- 1 1/2 pounds peeled Yukon gold potatoes, cut into 1/4-inch-thick slices
- 1 teaspoon salt, divided
- Cooking spray
- 2 tablespoons minced shallots ( I subbed in onion and a clove of garlic when I'm out of shallot)
- 1/4 cup all-purpose flour
- 2 cups 1% low-fat milk, divided
- 3/4 cup (3 ounces) grated Asiago cheese
- 1/4 cup chopped fresh chives
- 1/4 teaspoon freshly ground black pepper
- 4 bacon slices, cooked and crumbled
- 1/4 cup (1 ounce) grated fresh Parmesan cheese
Preheat oven to 350°.
Place potatoes in a large saucepan; cover with water. Bring to a boil. Reduce heat; simmer 5 minutes or until potatoes are almost tender. Drain. Sprinkle potatoes evenly with 1/4 teaspoon salt; set aside and keep warm. (Okay, okay, I didn't follow this step either, I salted the water instead.)
Heat a medium saucepan coated with cooking spray over medium heat. Add shallots; cook 2 minutes or until tender, stirring frequently. Lightly spoon flour into a dry measuring cup; level with a knife. Sprinkle flour over shallots. Gradually add 1/2 cup milk, stirring with a whisk until well blended. Gradually add remaining 1 1/2 cups milk, stirring with a whisk. Cook over medium heat 9 minutes or until thick, stirring frequently. Remove from heat; stir in 3/4 teaspoon salt, Asiago, chives, pepper, and bacon.

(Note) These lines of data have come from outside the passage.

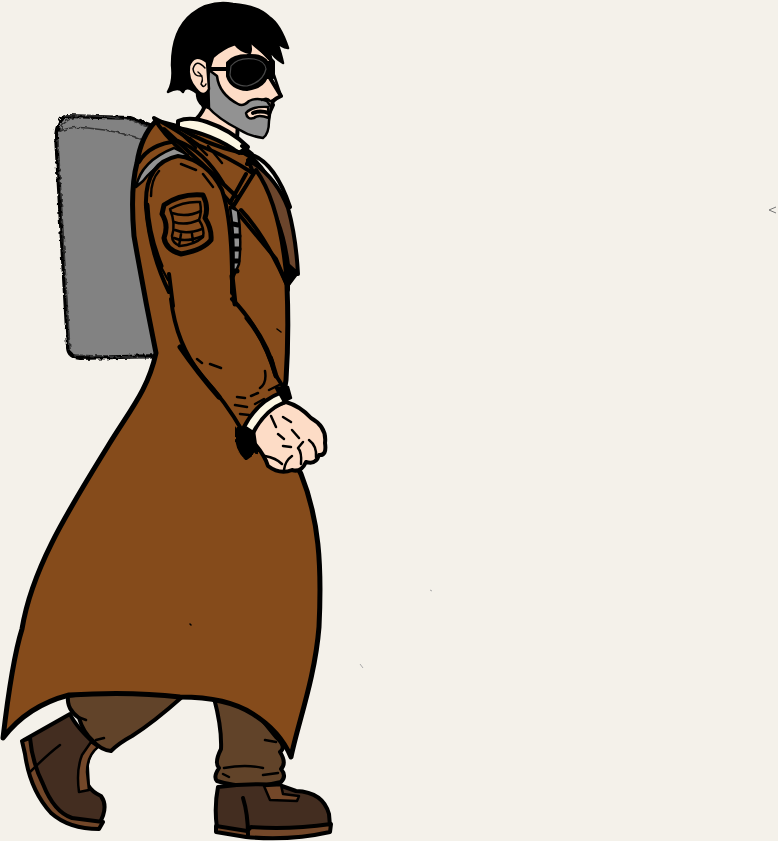
<!DOCTYPE html>
<html lang="en">
<head>
<meta charset="utf-8">
<title>Walking traveller in a long coat</title>
<style>
:root {
  --paper: #f4f1ea;
  --ink: #000;
  --coat: #854b1b;
  --collar-tie: #6b452c;
  --skin: #fddcc6;
  --beard: #929292;
  --pack: #828282;
  --strap: #929292;
  --shirt: #fcf6e2;
  --trousers: #614329;
  --boot: #432d20;
  --sole: #734729;
}
html, body { margin: 0; background: var(--paper); overflow: hidden; }
svg { display: block; width: 778px; height: 841px; }
.line { fill: none; }
.drawing { stroke: var(--ink); stroke-width: 4; stroke-linejoin: round; stroke-linecap: round; }
.thin { stroke-width: 2.5; }
.fine { stroke-width: 1.5; }
.bold { stroke-width: 5; }
.plain { stroke: none; }
.coat { fill: var(--coat); }
.tie { fill: var(--collar-tie); }
.skin { fill: var(--skin); }
.beard { fill: var(--beard); }
.pack { fill: var(--pack); }
.strap { fill: var(--strap); }
.shirt { fill: var(--shirt); }
.trousers { fill: var(--trousers); }
.boot { fill: var(--boot); }
.sole { fill: var(--sole); }
.ink { fill: var(--ink); }
.pencil { fill: none; stroke: #333; stroke-width: 1.5; }
.speck { fill: none; stroke: #aaa; stroke-width: 1; }
</style>
</head>
<body>
<svg viewBox="0 0 778 841" role="img" aria-label="Bearded man in sunglasses and a long brown coat, walking with a grey backpack">
  <defs>
    <filter id="rough-edge" x="-5%" y="-5%" width="110%" height="110%">
      <feTurbulence type="fractalNoise" baseFrequency="0.25" numOctaves="2" seed="4" result="grain"/>
      <feDisplacementMap in="SourceGraphic" in2="grain" scale="4"/>
    </filter>
  </defs>

  <g class="drawing">
    <g id="backpack" filter="url(#rough-edge)">
      <path class="pack" d="M66 116 Q57 121 56 136 L61 225 L68 348 Q69 357 80 358 L160 356 L158 128 L130 118 Z"/>
      <path class="pencil" d="M59 132 Q68 126 88 128 Q122 131 146 141 M64 116 Q96 114 130 120 L158 130"/>
      <path class="pencil" d="M58 140 L64 250 L70 350 M74 355 L154 358 M72 118 Q62 122 60 132"/>
    </g>

    <g id="back-leg">
      <path class="trousers" d="M68 696 C67 706 71 712 79 718 Q83 732 93 741 Q101 750 111 751 Q119 743 132 736 Q154 722 182 697 L150 685 Z"/>
      <path class="boot" d="M24 740 L70 714 Q76 727 97 746 Q88 753 87 766 L88 785 Q92 792 101 796 Q109 807 99 824 Q75 822 60 813 Q42 797 30 768 Z"/>
      <path class="sole" d="M22 741 L30 738 Q32 762 43 784 Q54 812 72 818 L103 822 L99 829 Q69 829 51 813 Q30 790 25 754 Z"/>
      <path class="sole thin" d="M91 742 L98 747 Q87 756 87 772 L89 790 L79 792 Q76 770 82 755 Z"/>
      <path class="line thin" d="M30 772 Q48 754 60 745 M78 717 L86 720 M96 740 L104 738"/>
    </g>

    <g id="front-leg">
      <path class="trousers" d="M214 698 Q222 728 221 749 Q214 763 219 768 Q213 777 217 781 Q248 791 281 782 Q287 776 281 769 Q287 763 280 752 Q287 747 276 737 L250 705 Z"/>
      <path class="boot" d="M218 787 Q247 783 279 785 L296 791 Q323 792 329 814 L330 826 L249 832 L217 828 Q214 807 218 787 Z"/>
      <path class="sole" d="M216 826 L247 831 L251 827 Q288 830 331 824 L330 832 Q290 841 246 837 L216 832 Z"/>
      <path class="sole thin" d="M264 786 L281 785 L283 794 L299 796 L297 801 L270 800 Z"/>
      <path class="line" d="M243 798 Q248 814 248 835"/>
      <path class="line thin" d="M224 768 Q246 764 263 768 M265 740 L276 742 M263 775 L278 773 M223 774 L229 777"/>
    </g>

    <g id="head">
      <path class="skin" d="M199 92 L204 108 Q201 115 194 121 L237 138 L238 124 L268 116 L273 105 Q270 101 281 96 L270 78 L273 62 L250 38 L204 52 L188 66 Z"/>
      <path class="beard thin" d="M209 70 L217 76 Q219 94 238 104 Q243 107 249 101 Q257 97 267 101 L271 107 L269 121 Q269 134 263 138 Q249 136 240 130 Q218 119 207 106 Q207 91 209 70 Z"/>
      <path class="skin thin" d="M246 113 Q252 106 268 107 L269 118 Q258 114 254 118 Q247 120 246 113 Z"/>
      <path class="line" d="M253 113 Q260 110 269 113"/>
      <path class="line thin" d="M274 75 L281 96 L271 101 M262 100 Q267 97 270 101"/>
      <path class="ink thin" d="M168 92 Q174 82 172 65 Q172 30 192 14 Q210 0 233 4 Q258 6 269 17 Q280 24 288 48 Q281 47 277 42 Q281 54 283 63 Q274 58 269 49 L271 58 Q257 49 249 40 Q252 49 250 53 Q240 51 235 44 Q223 48 213 57 L208 74 L209 108 Q197 105 197 93 Q185 84 183 92 Q179 86 168 92 Z"/>
      <path class="skin thin" d="M207 62 Q194 52 189 66 Q187 79 196 89 Q204 99 209 89 Z"/>
      <path class="line fine" d="M205 68 Q196 58 193 69 Q194 77 202 76 M198 72 Q205 77 201 84 Q204 89 206 84"/>
      <g id="sunglasses">
        <path class="ink" d="M228 63 Q234 56 247 56 Q262 55 267 63 L273 63 L273 77 L266 77 Q262 87 247 89 Q232 88 228 76 Z"/>
        <path class="line" style="stroke:#484848;stroke-width:1.2" d="M231 66 Q238 57 254 59 Q265 61 266 69 Q263 82 247 86 Q233 86 230 75 Z"/>
        <path class="line" d="M211 69 L228 69"/>
      </g>
    </g>

    <g id="coat-body">
      <path class="coat bold" d="M156 121 Q141 136 137 163 Q130 189 134 236 Q144 294 156 353 C148 390 130 410 108 446 C70 508 32 567 22 629 Q12 661 3 738 Q27 706 69 695 Q130 691 180 697 Q227 697 253 714 Q280 731 291 757 C298 723 315 678 319 627 C322 565 319 519 301 474 L278 430 L286 380 Q289 336 287 285 L296 271 Q290 194 250 156 L220 138 Z"/>
      <path class="shirt" d="M178 121 Q190 116 207 122 Q231 130 248 147 L239 153 Q213 134 178 128 Z"/>
      <path class="tie" d="M248 160 Q275 175 288 208 Q296 237 298 274 L288 265 Q282 218 262 194 Z"/>
      <path class="line" d="M242 146 L252 154 L247 164 M252 155 Q275 163 290 207"/>
      <path class="coat" d="M154 118 Q174 128 198 145 Q229 157 254 174 L233 206 Q215 185 185 154 Q163 134 154 118 Z"/>
      <path class="line" d="M176 126 Q206 145 242 153 M164 129 Q202 163 239 199"/>
      <path class="line thin" d="M181 134 L196 148 M190 138 L207 155 M208 146 L222 163"/>
      <path class="coat" d="M256 170 Q281 205 287 285 L276 259 L233 207 Z"/>
      <path class="line" d="M246 174 L230 203 M241 210 Q265 235 287 285 M288 268 L288 290"/>
      <path class="ink thin" d="M286 262 L297 274 L288 286 Z"/>
      <path class="line fine" d="M277 329 L281 332 M272 357 L274 364 M190 624 L191 625"/>
    </g>

    <g id="pack-straps">
      <path class="strap thin" d="M136 187 Q141 161 174 148 L188 155 Q158 161 143 181 Z"/>
      <path class="line" d="M139 162 Q149 144 178 141 Q204 151 223 183"/>
      <path class="strap thin" d="M230 207 L238 211 Q242 239 239 264 L233 278 Q235 239 230 207 Z"/>
      <path class="line bold" d="M233 224 L238 225 M234 236 L239 236 M234 249 L239 249 M234 261 L238 261 M234 271 L237 271"/>
    </g>

    <g id="arm">
      <path class="ink" filter="url(#rough-edge)" d="M237 428 Q235 447 246 458 L260 448 L252 432 Z"/>
      <path class="coat plain" d="M145 190 Q153 160 178 156 Q207 160 222 190 Q233 223 232 293 Q261 325 278 376 L287 393 Q261 404 243 430 Q224 400 203 378 Q179 351 169 294 Q147 247 145 190 Z"/>
      <path class="line" d="M169 292 Q150 254 146 207 Q144 163 178 156 Q207 160 222 190 Q233 223 232 293 M232 299 Q261 328 275 374 L287 393 Q260 405 243 432 Q226 402 202 376 Q176 344 171 299 M169 274 L173 306"/>
      <path class="line bold" d="M147 205 Q148 234 161 266 M232 276 L235 304 M247 318 Q268 344 276 376 M180 347 Q198 373 219 397"/>
      <path class="line thin" d="M159 171 Q151 180 151 196 M181 164 L196 170 M203 174 L213 187 M154 254 L168 280 M197 359 L202 363 M210 364 L221 368 M265 371 Q267 383 260 388 M237 397 L245 398 M251 396 L258 393 M235 405 L247 407 M255 404 L264 399 M240 414 L249 415 M269 390 L279 385"/>
      <path class="ink thin" d="M276 388 L288 387 L291 398 L283 402 Z"/>
      <g id="arm-patch">
        <path class="coat bold" d="M164 205 Q181 193 203 195 Q209 207 205 218 Q212 229 211 240 Q203 250 181 254 Q166 250 164 238 Q169 225 162 214 Z"/>
        <path class="line thin" d="M170 209 Q184 201 200 202 Q202 212 199 220 Q205 229 203 237 Q194 245 180 246 Q172 243 172 236 Q176 224 170 209 Z"/>
        <path class="line thin" d="M172 213 Q186 218 201 211 M174 222 Q185 226 199 220 M175 230 Q186 235 202 229 M174 238 Q185 243 203 236 M179 246 L181 234 M193 242 L192 234"/>
      </g>
    </g>

    <g id="hand">
      <path class="skin" d="M253 430 Q265 408 286 402 Q300 406 311 418 Q327 427 325 443 Q327 456 319 455 Q316 465 306 462 Q301 473 292 470 Q280 475 268 466 Q265 456 255 444 Z"/>
      <path class="line thin" d="M284 470 Q285 461 292 456 M301 464 Q302 452 298 448 L303 442 M316 457 Q317 446 309 440 M292 430 L299 438 M283 417 L291 422 M271 416 L276 427 M278 434 L284 439 M283 446 L291 447 M265 456 Q276 458 282 464"/>
      <path class="shirt" d="M244 427 Q257 402 280 393 L285 402 Q265 410 253 433 Z"/>
    </g>
  </g>

  <g id="stray-marks" class="speck">
    <path d="M776 207 L769 210 L776 213" style="stroke:#777"/>
    <path d="M360 664 L363 668 M430 590 L432 591"/>
  </g>
</svg>
</body>
</html>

Arrange half of potato slices in an 8-inch square baking dish coated with cooking spray. Pour half of cheese sauce over potato slices. Top with remaining potato slices and cheese sauce; sprinkle with Parmesan. Bake at 350° for 35 minutes or until cheese is bubbly and lightly browned.
Adapted from Cooking Light